[Dataset]

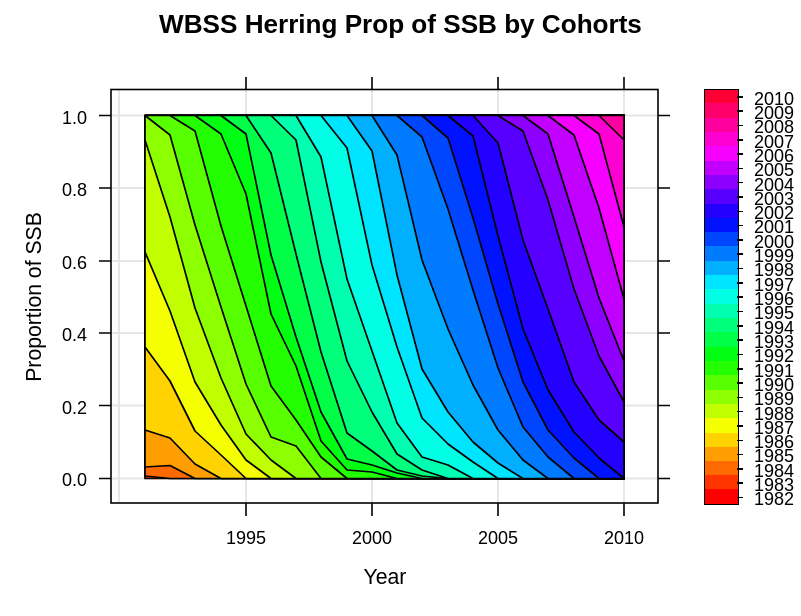
<!DOCTYPE html>
<html lang="en">
<head>
<meta charset="utf-8">
<title>WBSS Herring Prop of SSB by Cohorts</title>
<style>
:root {
  --ink: #000; --paper: #fff; --grid: #e6e6e6;
  --c1982: #ff0000; --c1983: #ff3500; --c1984: #ff6a00; --c1985: #ff9e00; --c1986: #ffd300;
  --c1987: #f6ff00; --c1988: #c1ff00; --c1989: #8dff00; --c1990: #58ff00; --c1991: #23ff00;
  --c1992: #00ff12; --c1993: #00ff46; --c1994: #00ff7b; --c1995: #00ffb0; --c1996: #00ffe5;
  --c1997: #00e5ff; --c1998: #00b0ff; --c1999: #007bff; --c2000: #0046ff; --c2001: #0012ff;
  --c2002: #2300ff; --c2003: #5800ff; --c2004: #8d00ff; --c2005: #c100ff; --c2006: #f600ff;
  --c2007: #ff00d3; --c2008: #ff009e; --c2009: #ff006a; --c2010: #ff0035;
}
* { box-sizing: border-box; margin: 0; padding: 0; }
html, body { width: 801px; height: 616px; overflow: hidden; }
body { background: var(--paper); color: var(--ink); font: 18px/20px "Liberation Sans", Arial, sans-serif; }
.chart { position: relative; width: 801px; height: 616px; overflow: hidden; }
h1 { position: absolute; top: 8px; left: 0; width: 801px; text-align: center; font-size: 26.1px; line-height: 32px; white-space: nowrap; }
.plot { position: absolute; inset: 0; }
.grid { stroke: var(--grid); stroke-width: 2; }
.ticks, .frame { fill: none; stroke: var(--ink); stroke-width: 1.6; }
.cohorts { stroke: var(--ink); stroke-width: 1.7; stroke-linejoin: round; }
.y-axis, .x-axis, .legend { list-style: none; display: flex; justify-content: space-between; position: absolute; }
.y-axis { flex-direction: column; top: 108px; left: 47px; width: 40px; height: 382px; text-align: right; }
.x-axis { top: 528px; left: 216px; width: 438px; }
.x-axis li { width: 60px; text-align: center; }
.axis-title { position: absolute; font-size: 21.2px; line-height: 24px; text-align: center; white-space: nowrap; }
.x-title { left: 335px; top: 565px; width: 100px; }
.y-title { left: -66px; top: 285px; width: 200px; transform: rotate(-90deg); }
.legend { flex-direction: column; left: 704px; top: 89px; width: 97px; height: 415px; }
.legend li { flex: 1; position: relative; display: flex; align-items: center; min-height: 0; line-height: 14px; }
.legend li::before { content: ""; width: 33px; height: 100%; background: var(--swatch); border: solid var(--ink); border-width: 0 1.6px; }
.legend li::after { content: ""; position: absolute; left: 33px; top: 7px; width: 6px; height: 1.6px; background: var(--ink); }
.legend li:first-child::before { border-top-width: 1.6px; }
.legend li:last-child::before { border-bottom-width: 1.6px; }
.legend span { margin-left: 15px; position: relative; top: 2.5px; }
</style>
</head>
<body>
<main class="chart">
  <h1>WBSS Herring Prop of SSB by Cohorts</h1>

  <svg class="plot" width="801" height="616" viewBox="0 0 801 616" role="img" aria-label="Stacked area chart of the proportion of SSB by cohort, 1991 to 2010">
    <path class="grid" d="M119 90V502M246 90V502M372 90V502M498 90V502M624 90V502M112 115.5H657M112 188H657M112 261H657M112 333H657M112 405.5H657M112 478.5H657"/>
    <g class="cohorts">
      <path fill="var(--c1983)" d="M145 115.5H624V478.5H145Z"/>
      <path fill="var(--c1984)" d="M145 115.5V476L170 478.5H624V115.5Z"/>
      <path fill="var(--c1985)" d="M145 115.5V467L170 465.5 195 478.5H624V115.5Z"/>
      <path fill="var(--c1986)" d="M145 115.5V430L170 438 195 464 221 478.5H624V115.5Z"/>
      <path fill="var(--c1987)" d="M145 115.5V347L170 381 195 431 221 455 246 478.5H624V115.5Z"/>
      <path fill="var(--c1988)" d="M145 115.5V252L170 311 195 382 221 425 246 460 271 478.5H624V115.5Z"/>
      <path fill="var(--c1989)" d="M145 115.5V140L170 217 195 308 221 378 246 434 271 460 296 478.5H624V115.5Z"/>
      <path fill="var(--c1990)" d="M145 115.5L170 135 195 225 221 307 246 384 271 437 296 446 321 478.5H624V115.5Z"/>
      <path fill="var(--c1991)" d="M170 115.5L195 131 221 226 246 306 271 386 296 420 321 457 347 478.5H624V115.5Z"/>
      <path fill="var(--c1992)" d="M195 115.5L221 134 246 194 271 314 296 366 321 441 347 470 372 472 397 478.5H624V115.5Z"/>
      <path fill="var(--c1993)" d="M221 115.5L246 134 271 255 296 337 321 412 347 459 372 465 397 473 422 478.5H624V115.5Z"/>
      <path fill="var(--c1994)" d="M246 115.5L271 153 296 254 321 352 347 433 372 451 397 470 422 476 448 478.5H624V115.5Z"/>
      <path fill="var(--c1995)" d="M271 115.5L296 140 321 262 347 361 372 412 397 454 422 470 448 478.5H624V115.5Z"/>
      <path fill="var(--c1996)" d="M296 115.5L321 157 347 279 372 351 397 423 422 457 448 465 473 478.5H624V115.5Z"/>
      <path fill="var(--c1997)" d="M321 115.5L347 148 372 265 397 347 422 418 448 444 473 462 498 478.5H624V115.5Z"/>
      <path fill="var(--c1998)" d="M347 115.5L372 151 397 275 422 369 448 412 473 442 498 463 523 478.5H624V115.5Z"/>
      <path fill="var(--c1999)" d="M372 115.5L397 155 422 260 448 329 473 385 498 430 523 460 548 478.5H624V115.5Z"/>
      <path fill="var(--c2000)" d="M397 115.5L422 137 448 209 473 290 498 368 523 427 548 457 574 478.5H624V115.5Z"/>
      <path fill="var(--c2001)" d="M422 115.5L448 138 473 218 498 304 523 382 548 430 574 458 599 478.5H624V115.5Z"/>
      <path fill="var(--c2002)" d="M448 115.5L473 136 498 236 523 329 548 390 574 432 599 458 624 478.5V115.5Z"/>
      <path fill="var(--c2003)" d="M473 115.5L498 143 523 240 548 309 574 382 599 420 624 442V115.5Z"/>
      <path fill="var(--c2004)" d="M498 115.5L523 131 548 200 574 289 599 356 624 402V115.5Z"/>
      <path fill="var(--c2005)" d="M523 115.5L548 134 574 217 599 298 624 361V115.5Z"/>
      <path fill="var(--c2006)" d="M548 115.5L574 135 599 208 624 299V115.5Z"/>
      <path fill="var(--c2007)" d="M574 115.5L599 134 624 227V115.5Z"/>
      <path fill="var(--c2008)" d="M599 115.5L624 140V115.5Z"/>
    </g>
    <rect class="frame" x="111" y="89.5" width="547" height="413.5"/>
    <path class="ticks" d="M246 77V89M372 77V89M498 77V89M624 77V89M246 503V516M372 503V516M498 503V516M624 503V516M99 115.5H111M99 188H111M99 261H111M99 333H111M99 405.5H111M99 478.5H111M658 115.5H670M658 188H670M658 261H670M658 333H670M658 405.5H670M658 478.5H670"/>
  </svg>

  <ul class="y-axis"><li>1.0</li><li>0.8</li><li>0.6</li><li>0.4</li><li>0.2</li><li>0.0</li></ul>
  <p class="axis-title y-title">Proportion of SSB</p>
  <ul class="x-axis"><li>1995</li><li>2000</li><li>2005</li><li>2010</li></ul>
  <p class="axis-title x-title">Year</p>

  <ul class="legend" aria-label="Cohorts">
    <li style="--swatch:var(--c2010)"><span>2010</span></li>
    <li style="--swatch:var(--c2009)"><span>2009</span></li>
    <li style="--swatch:var(--c2008)"><span>2008</span></li>
    <li style="--swatch:var(--c2007)"><span>2007</span></li>
    <li style="--swatch:var(--c2006)"><span>2006</span></li>
    <li style="--swatch:var(--c2005)"><span>2005</span></li>
    <li style="--swatch:var(--c2004)"><span>2004</span></li>
    <li style="--swatch:var(--c2003)"><span>2003</span></li>
    <li style="--swatch:var(--c2002)"><span>2002</span></li>
    <li style="--swatch:var(--c2001)"><span>2001</span></li>
    <li style="--swatch:var(--c2000)"><span>2000</span></li>
    <li style="--swatch:var(--c1999)"><span>1999</span></li>
    <li style="--swatch:var(--c1998)"><span>1998</span></li>
    <li style="--swatch:var(--c1997)"><span>1997</span></li>
    <li style="--swatch:var(--c1996)"><span>1996</span></li>
    <li style="--swatch:var(--c1995)"><span>1995</span></li>
    <li style="--swatch:var(--c1994)"><span>1994</span></li>
    <li style="--swatch:var(--c1993)"><span>1993</span></li>
    <li style="--swatch:var(--c1992)"><span>1992</span></li>
    <li style="--swatch:var(--c1991)"><span>1991</span></li>
    <li style="--swatch:var(--c1990)"><span>1990</span></li>
    <li style="--swatch:var(--c1989)"><span>1989</span></li>
    <li style="--swatch:var(--c1988)"><span>1988</span></li>
    <li style="--swatch:var(--c1987)"><span>1987</span></li>
    <li style="--swatch:var(--c1986)"><span>1986</span></li>
    <li style="--swatch:var(--c1985)"><span>1985</span></li>
    <li style="--swatch:var(--c1984)"><span>1984</span></li>
    <li style="--swatch:var(--c1983)"><span>1983</span></li>
    <li style="--swatch:var(--c1982)"><span>1982</span></li>
  </ul>
</main>
</body>
</html>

[/Dataset]

(What you need to do)
Filter the entries and keep only the lines holding "direction".

(Written solution)
.y-axis { flex-direction: column; top: 108px; left: 47px; width: 40px; height: 382px; text-align: right; }
.legend { flex-direction: column; left: 704px; top: 89px; width: 97px; height: 415px; }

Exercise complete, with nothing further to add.